It’s been a busy week. Lots happening. Life. But when the peach trees are ready, like time and tide, they wait for no one.
Then we gave away bunches of rosy white peaches to grateful friends, one of whom set to work making the most wonderful jam. (Thank you, Sue!) The heavenly taste of summer jam spread on freshly baked brioche or a toasted English muffin — we decided we wanted more! To paraphrase Mae West, too much of a good thing is wonderful. So when our friend Laurie graciously offered to share her apricot crop, we were happy to accept.
We peeled the fruit, removed the pits, and began turning it all into magic.
(adapted from Saving the Season by Kevin West)
Joan recently attended a “citrus” class at the Institute of Domestic Technology where Kevin taught those gathered around the table to turn oranges, peel and all, into a fabulous marmalade. Kevin is knowledgeable about all things from the garden; his book, Saving the Season, is a definitive text on home canning, pickling, and preserving, and even touches on producing liqueurs and candies. Here is an adaptation of Kevin’s classic apricot jam recipe.
3 1/2 pounds apricots
2 tablespoons freshly squeezed lemon juice
3 cups sugar
Sterilized jam jars with lids (This recipe should make about 6 8-ounce jars)
Rinse the apricots, slice into quarters, and remove the pits. Toss the fruit with lemon juice, stir in the sugar, and set aside to macerate for 30 minutes or up to overnight.
Turn the fruit-sugar mixture into a wide, flat non-reactive pan and rapidly bring to a boil (ideally the pan should be large enough to hold the fruit-sugar mixture at a shallow depth of 1 to 2 inches). Cook over a high flame, stirring frequently, until sufficiently reduced 8 to 10 minutes after the boil. Apricot jam will not achieve a firm gel set, but will develop a thick, silky consistency.
Remove the pan from the heat, and continue to stir for another 2 or 3 minutes if you would like to break down the fruit for a smoother texture. Ladle the hot jam into six prepared 1/2-pint jars, leaving 1/4 inch at the top. Refrigerate for three weeks or freeze up to 3 months.
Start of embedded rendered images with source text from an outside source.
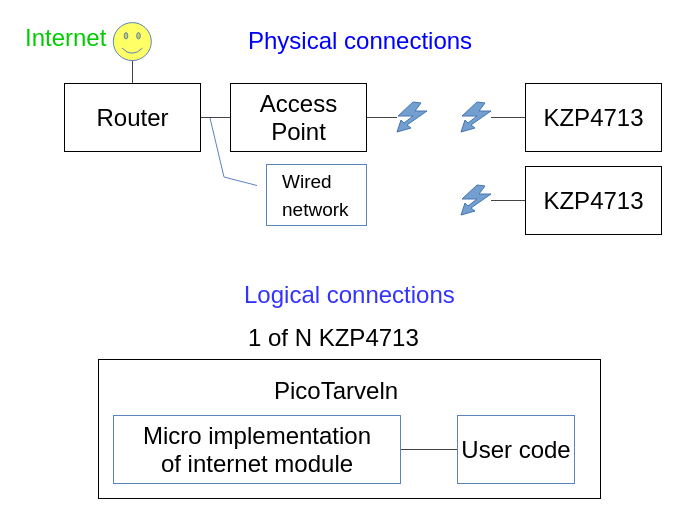
<!DOCTYPE html>
<html lang="en">
<head>
<meta charset="utf-8">
<title>Physical and logical connections</title>
<style>
:root {
  --ink: #000;
  --paper: #fff;
  --green: #0c0;
  --blue: #00f;
  --soft-blue: #33f;
  --outline: #5b83bd;
  --bolt: #729fcf;
  --bolt-edge: #4577b0;
  --wire: #444;
  --face: #ff6;
}
* { box-sizing: border-box; margin: 0; }
html, body { width: 681px; height: 530px; overflow: hidden; background: var(--paper); }
.diagram {
  position: relative; width: 681px; height: 530px; overflow: hidden;
  color: var(--ink);
  font: 24px/28px "Liberation Sans", Arial, sans-serif;
}
.wiring { position: absolute; inset: 0; }
.wire { fill: none; stroke: var(--wire); }
.callout { fill: none; stroke: var(--outline); }
.bolt { fill: var(--bolt); stroke: var(--bolt-edge); }
.label, .node { position: absolute; white-space: nowrap; font-size: 24px; font-weight: 400; }
.node {
  display: flex; align-items: center; justify-content: center; text-align: center;
  width: 137px; height: 69px; border: 1px solid var(--ink);
}
.internet { left: 25px; top: 24px; color: var(--green); }
.physical-title { left: 248px; top: 27px; color: var(--blue); }
.logical-title { left: 244px; top: 281px; color: var(--soft-blue); }
.device-count { left: 248px; top: 324px; }
.router { left: 64px; top: 83px; }
.access-point { left: 230px; top: 83px; }
.device-a { left: 525px; top: 83px; }
.device-b { left: 525px; top: 166px; }
.note {
  left: 266px; top: 164px; width: 101px; height: 62px; padding: 2px 0 0 15px;
  justify-content: flex-start; text-align: left; font-size: 19px; border-color: var(--outline);
}
.runtime { left: 98px; top: 359px; width: 503px; height: 140px; }
.runtime-name { left: 274px; top: 377px; }
.module { left: 113px; top: 415px; width: 288px; height: 69px; border-color: var(--outline); }
.user-code { left: 457px; top: 415px; width: 118px; height: 69px; border-color: var(--outline); }
</style>
</head>
<body>
<main class="diagram">
  <svg class="wiring" width="681" height="530" viewBox="0 0 681 530" aria-hidden="true">
    <defs>
      <polygon id="bolt" points="16,0 24,1 18,9 30,9 10,23 14,26 0,30 4,18 7,21 16,14 1,14"/>
    </defs>
    <g class="wire">
      <path d="M132.5 60V83"/>
      <path d="M200 117.5H231M366 117.5H397M491 117.5H526M491 200.5H526"/>
      <path d="M400 449.5H458"/>
    </g>
    <polyline class="callout" points="210,118 224,177 257,185.5"/>
    <g class="bolt">
      <use href="#bolt" x="397" y="102"/>
      <use href="#bolt" x="461" y="102"/>
      <use href="#bolt" x="461" y="185"/>
    </g>
    <g class="smiley" stroke="var(--outline)">
      <circle cx="132.3" cy="41.6" r="19" fill="var(--face)"/>
      <ellipse cx="126" cy="35.8" rx="1.8" ry="3.2" fill="#cccc52"/>
      <ellipse cx="138.5" cy="35.8" rx="1.8" ry="3.2" fill="#cccc52"/>
      <path d="M122 48Q132 58.5 142.500 48" fill="none"/>
    </g>
  </svg>

  <p class="label internet">Internet</p>
  <h1 class="label physical-title">Physical connections</h1>
  <div class="node router">Router</div>
  <div class="node access-point">Access<br>Point</div>
  <div class="node note">Wired<br>network</div>
  <div class="node device-a">KZP4713</div>
  <div class="node device-b">KZP4713</div>

  <h2 class="label logical-title">Logical connections</h2>
  <p class="label device-count">1 of N KZP4713</p>
  <div class="node runtime"></div>
  <p class="label runtime-name">PicoTarveln</p>
  <div class="node module">Micro implementation<br>of internet module</div>
  <div class="node user-code">User code</div>
</main>
</body>
</html>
Peach Jam (confiture de peche)
(adapted from Lenotre’s Ice Creams and Candies)
This recipe is derived from the famous French patissier, Gaston Lenotre. Like the apricot jam recipe above, it requires no pectin, just lots of ripe fresh fruit. Be warned: he calls for the fruit to macerate in sugar overnight, so be sure to allow enough time. We used white peaches for this but yellow or a mixture will work beautifully.
4 pounds ripe peaches
5 1/2 cups granulated sugar
1/2 of one vanilla bean
Juice of one lemon
Sterilized jam jars with lids. (This recipe should make about 4 8-ounce jars.)
Prepare a large bowl of ice water. Then peel the peaches. To do this, carve a small “x” at the top of each peach, bring a large pot of water to a boil, add the peaches, and boil for about a minute. Then, using a slotted spoon or skimmer, lift them out of the pot and place them in the cold water to stop the cooking. The skins should come off easily.
Cut the peaches into large wedges then place them into a large pan with the sugar and allow them to macerate for 12 to 24 hours (no need to refrigerate).
Drain the peaches and cook the syrup for about 15 minutes but regulate the heat and be careful since it tends to foam and splatter if cooked too fast.
Add the peaches and the vanilla bean, bring the syrup back to a boil, and cook for about 10 minutes. Skim the surface of the jam if necessary, and then stir in the lemon juice.
Immediately remove the jam from the heat, fill the jars, and close quickly with a tight lid.
We like to then turn the jars upside down so any air on the bottom mixes with the jam immediately. Refrigerate or freeze when cooled.